**Aim of the exercise:**
In how many lines of the listing below does the word "target" occur? Say only the number.
::::::::
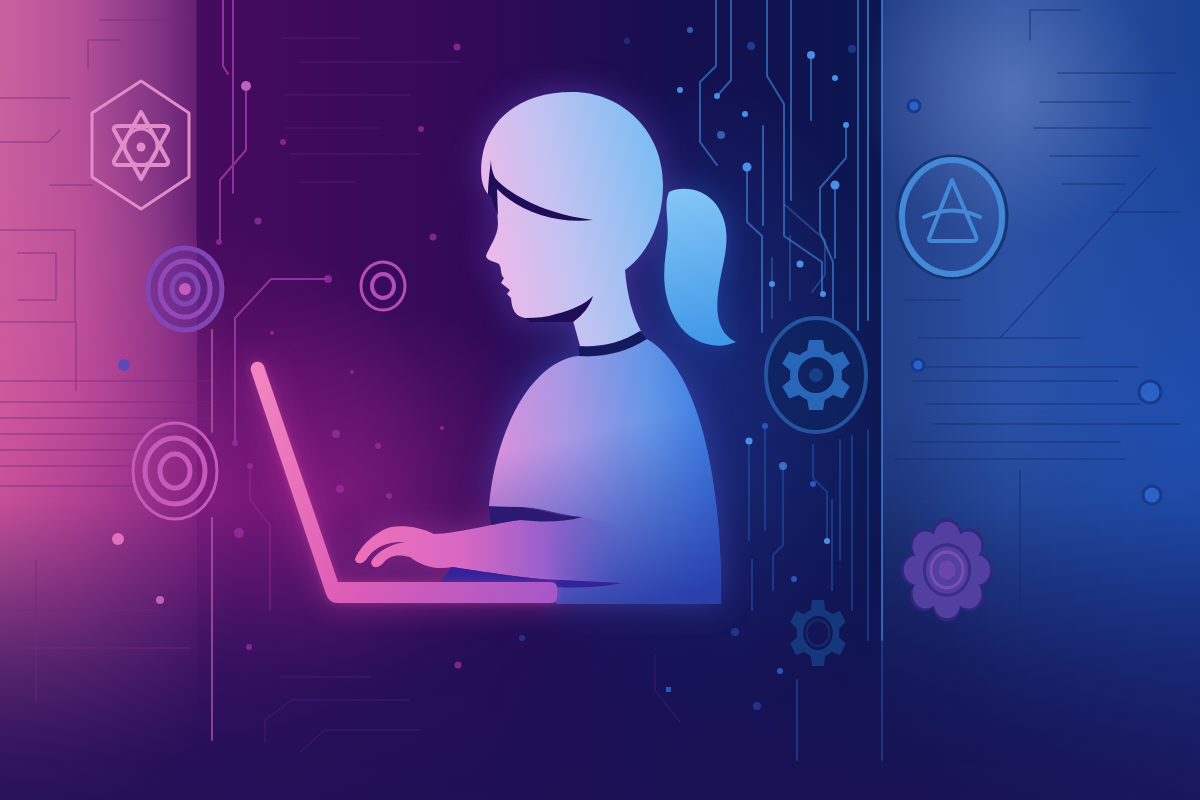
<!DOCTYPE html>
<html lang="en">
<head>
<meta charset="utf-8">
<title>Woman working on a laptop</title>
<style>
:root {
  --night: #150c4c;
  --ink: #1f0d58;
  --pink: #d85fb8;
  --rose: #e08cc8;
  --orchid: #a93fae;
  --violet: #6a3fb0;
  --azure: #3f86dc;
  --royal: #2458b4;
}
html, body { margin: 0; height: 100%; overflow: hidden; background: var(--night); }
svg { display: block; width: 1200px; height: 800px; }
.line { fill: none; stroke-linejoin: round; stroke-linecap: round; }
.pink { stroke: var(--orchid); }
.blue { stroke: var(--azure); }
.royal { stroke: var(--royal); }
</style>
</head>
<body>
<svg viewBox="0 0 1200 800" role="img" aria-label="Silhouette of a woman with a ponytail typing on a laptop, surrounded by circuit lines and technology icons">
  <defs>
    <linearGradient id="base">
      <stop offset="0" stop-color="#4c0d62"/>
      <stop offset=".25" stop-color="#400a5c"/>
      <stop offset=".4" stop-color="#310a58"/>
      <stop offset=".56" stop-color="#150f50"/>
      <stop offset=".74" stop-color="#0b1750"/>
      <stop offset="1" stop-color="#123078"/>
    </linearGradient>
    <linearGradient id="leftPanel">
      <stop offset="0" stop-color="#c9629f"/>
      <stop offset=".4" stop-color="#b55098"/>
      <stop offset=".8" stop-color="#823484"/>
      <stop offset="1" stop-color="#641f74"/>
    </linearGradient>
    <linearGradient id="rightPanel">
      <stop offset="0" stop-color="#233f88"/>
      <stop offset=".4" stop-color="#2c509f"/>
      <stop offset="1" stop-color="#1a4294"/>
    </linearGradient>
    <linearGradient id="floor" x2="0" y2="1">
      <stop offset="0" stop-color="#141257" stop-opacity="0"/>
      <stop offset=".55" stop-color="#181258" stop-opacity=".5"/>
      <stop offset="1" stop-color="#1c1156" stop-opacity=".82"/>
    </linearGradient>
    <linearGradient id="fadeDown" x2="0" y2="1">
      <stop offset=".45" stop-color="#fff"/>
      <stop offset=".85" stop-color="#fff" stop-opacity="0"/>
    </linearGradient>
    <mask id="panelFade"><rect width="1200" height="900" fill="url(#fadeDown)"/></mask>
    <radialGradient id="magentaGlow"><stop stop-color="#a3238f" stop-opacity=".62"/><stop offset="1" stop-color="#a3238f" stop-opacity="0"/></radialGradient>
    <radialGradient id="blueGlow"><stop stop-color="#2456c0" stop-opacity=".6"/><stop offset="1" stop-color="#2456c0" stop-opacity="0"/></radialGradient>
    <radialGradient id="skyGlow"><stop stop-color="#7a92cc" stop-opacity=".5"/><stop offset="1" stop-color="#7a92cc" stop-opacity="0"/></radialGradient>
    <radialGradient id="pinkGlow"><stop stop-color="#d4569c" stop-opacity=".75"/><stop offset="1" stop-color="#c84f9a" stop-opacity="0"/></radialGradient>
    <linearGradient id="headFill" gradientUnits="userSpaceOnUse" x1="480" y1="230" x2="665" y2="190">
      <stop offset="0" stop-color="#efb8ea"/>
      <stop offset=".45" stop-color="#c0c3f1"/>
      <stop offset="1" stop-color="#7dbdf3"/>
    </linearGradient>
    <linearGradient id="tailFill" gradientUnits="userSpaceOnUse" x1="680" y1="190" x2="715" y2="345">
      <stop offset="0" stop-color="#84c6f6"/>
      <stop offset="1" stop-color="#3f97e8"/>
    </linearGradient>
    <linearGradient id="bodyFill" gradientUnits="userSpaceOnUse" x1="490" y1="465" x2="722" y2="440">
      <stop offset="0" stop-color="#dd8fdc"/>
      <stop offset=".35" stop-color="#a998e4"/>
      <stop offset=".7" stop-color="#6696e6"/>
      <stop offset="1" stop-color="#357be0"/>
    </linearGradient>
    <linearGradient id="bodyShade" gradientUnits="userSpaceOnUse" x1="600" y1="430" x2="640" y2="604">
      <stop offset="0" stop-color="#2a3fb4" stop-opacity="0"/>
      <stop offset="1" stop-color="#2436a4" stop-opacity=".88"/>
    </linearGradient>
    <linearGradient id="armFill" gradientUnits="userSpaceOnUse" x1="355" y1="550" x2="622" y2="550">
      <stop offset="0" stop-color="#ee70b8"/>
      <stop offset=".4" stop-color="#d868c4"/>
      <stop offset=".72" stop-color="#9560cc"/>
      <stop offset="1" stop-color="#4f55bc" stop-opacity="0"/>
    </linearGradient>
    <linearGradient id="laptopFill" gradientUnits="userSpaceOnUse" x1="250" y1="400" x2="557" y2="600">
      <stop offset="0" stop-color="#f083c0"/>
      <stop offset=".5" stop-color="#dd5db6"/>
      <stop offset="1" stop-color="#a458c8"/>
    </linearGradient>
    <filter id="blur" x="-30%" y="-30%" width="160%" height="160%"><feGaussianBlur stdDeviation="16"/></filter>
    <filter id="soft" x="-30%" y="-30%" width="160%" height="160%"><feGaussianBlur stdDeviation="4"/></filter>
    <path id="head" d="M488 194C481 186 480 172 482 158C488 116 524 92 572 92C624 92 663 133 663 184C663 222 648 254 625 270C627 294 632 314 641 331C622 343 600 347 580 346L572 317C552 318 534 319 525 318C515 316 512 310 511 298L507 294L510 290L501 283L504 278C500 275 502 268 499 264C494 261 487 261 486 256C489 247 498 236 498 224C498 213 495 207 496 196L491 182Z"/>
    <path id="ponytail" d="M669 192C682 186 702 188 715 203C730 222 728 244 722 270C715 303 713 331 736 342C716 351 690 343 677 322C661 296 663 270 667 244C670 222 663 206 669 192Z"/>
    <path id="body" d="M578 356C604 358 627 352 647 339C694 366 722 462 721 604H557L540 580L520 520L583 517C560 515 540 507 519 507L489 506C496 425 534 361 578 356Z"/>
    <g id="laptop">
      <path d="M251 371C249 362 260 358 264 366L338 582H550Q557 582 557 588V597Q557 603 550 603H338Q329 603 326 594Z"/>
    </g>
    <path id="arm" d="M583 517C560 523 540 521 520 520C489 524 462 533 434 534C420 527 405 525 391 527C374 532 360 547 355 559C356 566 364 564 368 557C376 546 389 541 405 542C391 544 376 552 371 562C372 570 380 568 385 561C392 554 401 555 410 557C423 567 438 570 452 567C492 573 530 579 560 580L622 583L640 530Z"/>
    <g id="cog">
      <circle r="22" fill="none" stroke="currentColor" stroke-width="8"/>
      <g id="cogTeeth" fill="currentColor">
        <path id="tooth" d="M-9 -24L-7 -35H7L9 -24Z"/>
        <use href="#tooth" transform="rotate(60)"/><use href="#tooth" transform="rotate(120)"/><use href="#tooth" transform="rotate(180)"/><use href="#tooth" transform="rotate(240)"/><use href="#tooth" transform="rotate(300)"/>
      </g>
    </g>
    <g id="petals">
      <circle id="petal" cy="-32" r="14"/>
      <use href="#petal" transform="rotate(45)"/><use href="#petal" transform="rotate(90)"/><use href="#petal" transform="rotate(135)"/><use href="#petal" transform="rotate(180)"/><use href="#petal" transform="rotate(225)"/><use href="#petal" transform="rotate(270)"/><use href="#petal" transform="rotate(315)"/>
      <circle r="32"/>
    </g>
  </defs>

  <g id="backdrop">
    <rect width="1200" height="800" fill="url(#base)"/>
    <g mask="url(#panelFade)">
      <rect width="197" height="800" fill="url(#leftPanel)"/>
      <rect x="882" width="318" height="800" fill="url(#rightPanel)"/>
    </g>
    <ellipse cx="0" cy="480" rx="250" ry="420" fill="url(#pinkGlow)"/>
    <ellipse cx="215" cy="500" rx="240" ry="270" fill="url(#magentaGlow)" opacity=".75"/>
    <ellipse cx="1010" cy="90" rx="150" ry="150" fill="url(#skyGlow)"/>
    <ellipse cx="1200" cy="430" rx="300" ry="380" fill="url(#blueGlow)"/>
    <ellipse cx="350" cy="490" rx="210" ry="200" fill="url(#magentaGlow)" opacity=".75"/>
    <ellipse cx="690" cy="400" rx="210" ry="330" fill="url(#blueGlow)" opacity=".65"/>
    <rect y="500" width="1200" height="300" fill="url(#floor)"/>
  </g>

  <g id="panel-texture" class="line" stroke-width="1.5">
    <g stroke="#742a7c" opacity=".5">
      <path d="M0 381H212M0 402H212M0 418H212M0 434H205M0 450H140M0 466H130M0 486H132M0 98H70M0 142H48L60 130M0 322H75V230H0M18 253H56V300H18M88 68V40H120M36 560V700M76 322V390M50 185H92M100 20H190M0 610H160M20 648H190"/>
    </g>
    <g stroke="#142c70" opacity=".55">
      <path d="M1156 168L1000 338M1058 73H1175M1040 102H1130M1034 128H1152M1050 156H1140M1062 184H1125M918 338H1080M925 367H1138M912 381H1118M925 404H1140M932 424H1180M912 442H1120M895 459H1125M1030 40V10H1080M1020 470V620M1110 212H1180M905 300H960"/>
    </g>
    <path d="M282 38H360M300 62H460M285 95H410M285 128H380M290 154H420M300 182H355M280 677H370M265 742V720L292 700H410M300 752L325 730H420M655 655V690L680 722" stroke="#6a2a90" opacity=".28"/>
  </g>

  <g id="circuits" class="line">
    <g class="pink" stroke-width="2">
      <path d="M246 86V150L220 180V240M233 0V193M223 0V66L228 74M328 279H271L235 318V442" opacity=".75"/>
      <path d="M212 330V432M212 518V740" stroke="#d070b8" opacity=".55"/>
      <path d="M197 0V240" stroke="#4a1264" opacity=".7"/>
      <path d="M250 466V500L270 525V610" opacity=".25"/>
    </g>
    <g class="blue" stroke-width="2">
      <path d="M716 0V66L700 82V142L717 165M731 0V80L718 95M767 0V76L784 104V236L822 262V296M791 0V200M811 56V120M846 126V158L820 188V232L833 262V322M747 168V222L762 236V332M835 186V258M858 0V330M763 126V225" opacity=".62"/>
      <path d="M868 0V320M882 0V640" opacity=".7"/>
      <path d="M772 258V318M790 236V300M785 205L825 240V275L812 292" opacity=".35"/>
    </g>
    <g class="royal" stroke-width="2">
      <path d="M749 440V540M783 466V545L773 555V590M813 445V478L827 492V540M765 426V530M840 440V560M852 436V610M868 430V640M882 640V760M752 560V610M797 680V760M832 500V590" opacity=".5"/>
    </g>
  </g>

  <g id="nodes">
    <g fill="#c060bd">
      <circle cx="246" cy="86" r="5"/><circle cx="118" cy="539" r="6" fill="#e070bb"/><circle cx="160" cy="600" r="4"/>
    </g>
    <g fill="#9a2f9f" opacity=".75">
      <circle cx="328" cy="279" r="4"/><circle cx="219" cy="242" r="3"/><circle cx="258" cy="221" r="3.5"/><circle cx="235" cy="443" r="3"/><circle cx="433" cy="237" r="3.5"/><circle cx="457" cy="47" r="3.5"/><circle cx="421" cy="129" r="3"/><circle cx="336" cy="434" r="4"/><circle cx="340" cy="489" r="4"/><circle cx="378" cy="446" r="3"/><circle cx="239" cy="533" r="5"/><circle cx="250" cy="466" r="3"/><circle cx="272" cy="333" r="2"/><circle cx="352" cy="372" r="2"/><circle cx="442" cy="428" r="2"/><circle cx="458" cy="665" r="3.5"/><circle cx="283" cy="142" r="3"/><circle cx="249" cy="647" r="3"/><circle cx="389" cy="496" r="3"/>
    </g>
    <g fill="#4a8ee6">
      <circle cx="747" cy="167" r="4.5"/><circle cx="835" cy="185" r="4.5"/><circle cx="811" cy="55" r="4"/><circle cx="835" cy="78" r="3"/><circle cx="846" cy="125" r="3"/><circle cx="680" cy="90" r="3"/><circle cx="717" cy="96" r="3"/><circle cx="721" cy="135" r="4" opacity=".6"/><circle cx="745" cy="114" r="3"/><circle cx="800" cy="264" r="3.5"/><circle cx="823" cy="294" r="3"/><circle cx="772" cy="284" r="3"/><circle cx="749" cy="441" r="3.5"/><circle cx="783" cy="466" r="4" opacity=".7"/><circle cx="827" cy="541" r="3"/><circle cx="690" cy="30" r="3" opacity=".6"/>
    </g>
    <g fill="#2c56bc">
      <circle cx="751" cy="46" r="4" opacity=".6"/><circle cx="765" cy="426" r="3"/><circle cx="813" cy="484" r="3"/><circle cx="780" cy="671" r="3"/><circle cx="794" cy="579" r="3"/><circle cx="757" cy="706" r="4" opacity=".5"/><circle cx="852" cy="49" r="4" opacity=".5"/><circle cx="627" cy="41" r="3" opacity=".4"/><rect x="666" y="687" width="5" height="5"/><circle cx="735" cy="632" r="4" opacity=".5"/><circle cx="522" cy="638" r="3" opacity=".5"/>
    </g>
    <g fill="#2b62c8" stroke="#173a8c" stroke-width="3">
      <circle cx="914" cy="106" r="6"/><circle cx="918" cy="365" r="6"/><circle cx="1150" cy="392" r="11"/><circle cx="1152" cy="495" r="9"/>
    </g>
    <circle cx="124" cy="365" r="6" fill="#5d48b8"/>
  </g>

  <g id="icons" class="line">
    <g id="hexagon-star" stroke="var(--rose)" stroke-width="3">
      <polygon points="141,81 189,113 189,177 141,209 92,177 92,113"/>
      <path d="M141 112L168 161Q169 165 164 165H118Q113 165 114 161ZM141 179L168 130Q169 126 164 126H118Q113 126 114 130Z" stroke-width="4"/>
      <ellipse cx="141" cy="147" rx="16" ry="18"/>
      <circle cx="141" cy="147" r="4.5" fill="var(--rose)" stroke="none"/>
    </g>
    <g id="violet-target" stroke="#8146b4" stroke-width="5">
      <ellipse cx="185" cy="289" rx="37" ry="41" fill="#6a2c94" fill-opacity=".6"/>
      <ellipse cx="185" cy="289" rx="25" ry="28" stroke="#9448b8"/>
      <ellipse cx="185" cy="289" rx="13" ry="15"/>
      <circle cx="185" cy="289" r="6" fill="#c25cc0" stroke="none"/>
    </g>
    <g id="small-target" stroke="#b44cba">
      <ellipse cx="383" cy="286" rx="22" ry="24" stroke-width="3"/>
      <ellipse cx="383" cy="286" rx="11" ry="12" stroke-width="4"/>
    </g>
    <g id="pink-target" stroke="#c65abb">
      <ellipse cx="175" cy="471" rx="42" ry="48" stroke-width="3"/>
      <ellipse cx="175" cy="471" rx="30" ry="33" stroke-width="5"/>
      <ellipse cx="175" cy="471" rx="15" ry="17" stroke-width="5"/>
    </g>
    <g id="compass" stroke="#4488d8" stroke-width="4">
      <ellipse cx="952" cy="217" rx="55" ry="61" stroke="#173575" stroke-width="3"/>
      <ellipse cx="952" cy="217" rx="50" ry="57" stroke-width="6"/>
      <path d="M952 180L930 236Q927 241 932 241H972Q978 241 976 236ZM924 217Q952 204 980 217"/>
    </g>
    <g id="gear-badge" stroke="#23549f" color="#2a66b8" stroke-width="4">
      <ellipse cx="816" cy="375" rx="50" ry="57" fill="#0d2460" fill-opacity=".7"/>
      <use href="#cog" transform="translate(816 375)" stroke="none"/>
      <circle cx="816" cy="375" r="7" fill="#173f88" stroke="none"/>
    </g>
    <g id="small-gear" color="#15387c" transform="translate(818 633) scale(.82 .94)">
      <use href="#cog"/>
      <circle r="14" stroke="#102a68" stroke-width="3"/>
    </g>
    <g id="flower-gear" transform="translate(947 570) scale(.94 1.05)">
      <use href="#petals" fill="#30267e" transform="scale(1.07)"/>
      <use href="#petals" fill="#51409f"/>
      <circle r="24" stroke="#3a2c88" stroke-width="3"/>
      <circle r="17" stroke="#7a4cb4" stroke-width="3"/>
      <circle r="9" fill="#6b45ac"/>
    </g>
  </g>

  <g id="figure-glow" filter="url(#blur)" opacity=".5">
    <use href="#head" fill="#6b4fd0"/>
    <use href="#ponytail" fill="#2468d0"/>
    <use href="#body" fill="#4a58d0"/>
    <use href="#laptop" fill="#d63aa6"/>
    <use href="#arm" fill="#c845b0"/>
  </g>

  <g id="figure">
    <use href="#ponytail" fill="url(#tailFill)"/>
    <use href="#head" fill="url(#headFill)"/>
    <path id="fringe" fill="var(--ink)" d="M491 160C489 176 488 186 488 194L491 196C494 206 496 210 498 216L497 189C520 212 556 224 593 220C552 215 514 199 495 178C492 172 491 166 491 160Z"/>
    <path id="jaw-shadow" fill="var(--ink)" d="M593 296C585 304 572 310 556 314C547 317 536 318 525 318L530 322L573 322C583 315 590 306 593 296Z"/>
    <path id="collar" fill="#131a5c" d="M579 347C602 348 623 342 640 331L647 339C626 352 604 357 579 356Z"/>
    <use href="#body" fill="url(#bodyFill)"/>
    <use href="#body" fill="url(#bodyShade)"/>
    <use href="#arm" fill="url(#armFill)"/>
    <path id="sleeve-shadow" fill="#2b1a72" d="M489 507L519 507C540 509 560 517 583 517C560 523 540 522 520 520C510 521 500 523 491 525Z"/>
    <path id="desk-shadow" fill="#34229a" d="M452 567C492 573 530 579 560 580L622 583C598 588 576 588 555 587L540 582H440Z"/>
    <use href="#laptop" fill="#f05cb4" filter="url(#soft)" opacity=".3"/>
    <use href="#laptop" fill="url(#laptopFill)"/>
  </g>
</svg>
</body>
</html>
::::::::
**Task answer:**
3